Now, if you’re talking about someone who would have to step in for Roethlisberger following another long-term injury (Heaven forbid), I think Haskins could give the Steelers a better chance to win over the course of a season. As a former first-round pick, Haskins is clearly the more gifted of the two backup passers. He’s got more tools in his tool belt than Rudolph, if you will. Of the two, Haskins passes the eye test in terms of what most teams are looking for in a starting NFL quarterback.
So why shouldn’t Haskins be promoted to the backup quarterback spot? I don’t know. It’s still early, for one thing. For another thing, I’m just trying to be diplomatic.
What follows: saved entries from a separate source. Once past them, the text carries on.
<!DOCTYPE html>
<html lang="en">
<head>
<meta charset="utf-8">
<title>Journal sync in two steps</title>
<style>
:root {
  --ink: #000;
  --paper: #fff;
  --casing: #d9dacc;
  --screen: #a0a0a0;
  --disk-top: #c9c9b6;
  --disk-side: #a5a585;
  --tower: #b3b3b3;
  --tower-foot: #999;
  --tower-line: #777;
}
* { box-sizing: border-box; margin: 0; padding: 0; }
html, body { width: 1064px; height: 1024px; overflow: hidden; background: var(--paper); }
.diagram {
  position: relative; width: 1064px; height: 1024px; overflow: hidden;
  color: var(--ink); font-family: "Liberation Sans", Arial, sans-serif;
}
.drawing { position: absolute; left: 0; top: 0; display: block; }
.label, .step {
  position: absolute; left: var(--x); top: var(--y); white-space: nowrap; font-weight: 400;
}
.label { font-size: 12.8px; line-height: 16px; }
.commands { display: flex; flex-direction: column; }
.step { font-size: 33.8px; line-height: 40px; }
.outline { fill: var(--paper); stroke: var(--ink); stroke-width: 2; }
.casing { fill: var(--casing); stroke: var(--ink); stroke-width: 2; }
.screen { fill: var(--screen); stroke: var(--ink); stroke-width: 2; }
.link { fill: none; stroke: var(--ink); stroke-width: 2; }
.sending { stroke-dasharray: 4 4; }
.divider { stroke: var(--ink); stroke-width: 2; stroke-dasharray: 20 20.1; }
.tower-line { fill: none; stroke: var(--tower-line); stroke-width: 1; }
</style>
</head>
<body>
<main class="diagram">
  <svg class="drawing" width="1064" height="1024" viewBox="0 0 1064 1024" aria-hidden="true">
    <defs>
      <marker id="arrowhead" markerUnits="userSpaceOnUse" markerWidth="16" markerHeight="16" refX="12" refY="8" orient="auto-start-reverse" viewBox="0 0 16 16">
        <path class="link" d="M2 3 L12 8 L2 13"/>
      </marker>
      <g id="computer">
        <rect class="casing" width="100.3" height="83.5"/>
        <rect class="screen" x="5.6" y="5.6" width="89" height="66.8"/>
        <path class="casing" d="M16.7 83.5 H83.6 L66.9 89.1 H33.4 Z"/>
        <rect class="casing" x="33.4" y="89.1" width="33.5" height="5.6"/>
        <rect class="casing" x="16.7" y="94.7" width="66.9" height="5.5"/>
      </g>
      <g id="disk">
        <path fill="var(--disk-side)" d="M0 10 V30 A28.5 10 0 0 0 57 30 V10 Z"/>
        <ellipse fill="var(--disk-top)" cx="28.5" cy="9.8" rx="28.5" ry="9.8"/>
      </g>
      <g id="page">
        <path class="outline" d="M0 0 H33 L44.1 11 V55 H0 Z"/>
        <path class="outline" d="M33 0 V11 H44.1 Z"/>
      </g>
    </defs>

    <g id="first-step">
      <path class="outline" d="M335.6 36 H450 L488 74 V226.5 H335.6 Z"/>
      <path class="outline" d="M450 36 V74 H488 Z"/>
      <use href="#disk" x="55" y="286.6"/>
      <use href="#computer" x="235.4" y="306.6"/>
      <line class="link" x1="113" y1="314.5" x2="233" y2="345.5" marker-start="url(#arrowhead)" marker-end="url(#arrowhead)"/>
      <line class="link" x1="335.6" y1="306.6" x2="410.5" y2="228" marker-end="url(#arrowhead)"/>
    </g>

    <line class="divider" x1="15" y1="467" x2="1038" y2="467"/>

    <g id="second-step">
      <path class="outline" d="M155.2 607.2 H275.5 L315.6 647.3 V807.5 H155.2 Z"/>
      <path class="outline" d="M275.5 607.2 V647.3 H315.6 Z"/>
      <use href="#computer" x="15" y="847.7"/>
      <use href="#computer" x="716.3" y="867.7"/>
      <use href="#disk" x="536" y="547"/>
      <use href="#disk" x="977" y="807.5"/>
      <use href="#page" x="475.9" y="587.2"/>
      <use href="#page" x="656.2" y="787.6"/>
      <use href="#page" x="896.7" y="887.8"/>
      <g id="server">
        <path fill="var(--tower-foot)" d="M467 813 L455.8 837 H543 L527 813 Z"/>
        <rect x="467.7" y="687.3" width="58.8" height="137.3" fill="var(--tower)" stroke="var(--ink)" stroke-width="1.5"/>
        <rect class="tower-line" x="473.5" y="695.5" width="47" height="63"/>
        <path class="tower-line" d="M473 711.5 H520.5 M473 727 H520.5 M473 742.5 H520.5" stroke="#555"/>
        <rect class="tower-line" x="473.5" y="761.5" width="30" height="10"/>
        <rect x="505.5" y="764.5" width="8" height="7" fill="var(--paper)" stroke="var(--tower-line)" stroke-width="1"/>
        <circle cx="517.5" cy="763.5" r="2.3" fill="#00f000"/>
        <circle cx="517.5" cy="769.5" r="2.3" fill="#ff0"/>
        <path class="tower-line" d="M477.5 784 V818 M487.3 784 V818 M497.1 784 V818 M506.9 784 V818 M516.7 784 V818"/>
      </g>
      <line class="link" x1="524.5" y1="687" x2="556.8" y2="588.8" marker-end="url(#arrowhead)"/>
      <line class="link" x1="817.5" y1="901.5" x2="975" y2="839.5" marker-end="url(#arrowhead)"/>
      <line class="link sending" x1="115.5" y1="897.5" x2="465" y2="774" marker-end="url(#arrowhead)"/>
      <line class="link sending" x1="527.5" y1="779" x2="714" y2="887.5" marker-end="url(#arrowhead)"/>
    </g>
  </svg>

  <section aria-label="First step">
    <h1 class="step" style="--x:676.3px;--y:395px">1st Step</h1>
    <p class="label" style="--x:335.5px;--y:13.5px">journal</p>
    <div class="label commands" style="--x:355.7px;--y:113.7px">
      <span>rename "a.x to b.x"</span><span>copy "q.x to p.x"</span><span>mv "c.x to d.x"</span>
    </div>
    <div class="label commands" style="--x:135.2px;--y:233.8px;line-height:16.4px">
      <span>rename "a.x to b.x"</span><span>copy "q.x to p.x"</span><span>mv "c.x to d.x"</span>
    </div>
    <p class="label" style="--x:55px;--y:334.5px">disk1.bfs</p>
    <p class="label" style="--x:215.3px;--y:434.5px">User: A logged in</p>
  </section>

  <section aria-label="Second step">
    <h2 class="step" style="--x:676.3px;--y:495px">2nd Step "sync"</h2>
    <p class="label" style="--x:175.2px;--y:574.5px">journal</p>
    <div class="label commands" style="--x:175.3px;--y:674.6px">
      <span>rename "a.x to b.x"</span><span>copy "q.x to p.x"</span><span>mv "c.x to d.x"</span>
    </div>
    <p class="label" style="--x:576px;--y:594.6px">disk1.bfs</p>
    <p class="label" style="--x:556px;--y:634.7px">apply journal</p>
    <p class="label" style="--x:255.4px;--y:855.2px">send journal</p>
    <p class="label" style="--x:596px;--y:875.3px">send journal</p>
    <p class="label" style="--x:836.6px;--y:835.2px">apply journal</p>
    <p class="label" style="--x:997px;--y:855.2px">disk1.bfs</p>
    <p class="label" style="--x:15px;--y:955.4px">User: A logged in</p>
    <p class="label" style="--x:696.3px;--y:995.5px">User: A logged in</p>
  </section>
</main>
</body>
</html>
It’s my way of saying that I like both of these guys. I’m super excited about Haskins and the potential for him to be the heir apparent, but I also think there’s still an opportunity for Rudolph to grow into a good-to-better NFL quarterback.
I think both Mason Rudolph and Dwayne Haskins have handled themselves well through the first two preseason games.
Is there really much to argue about at this point?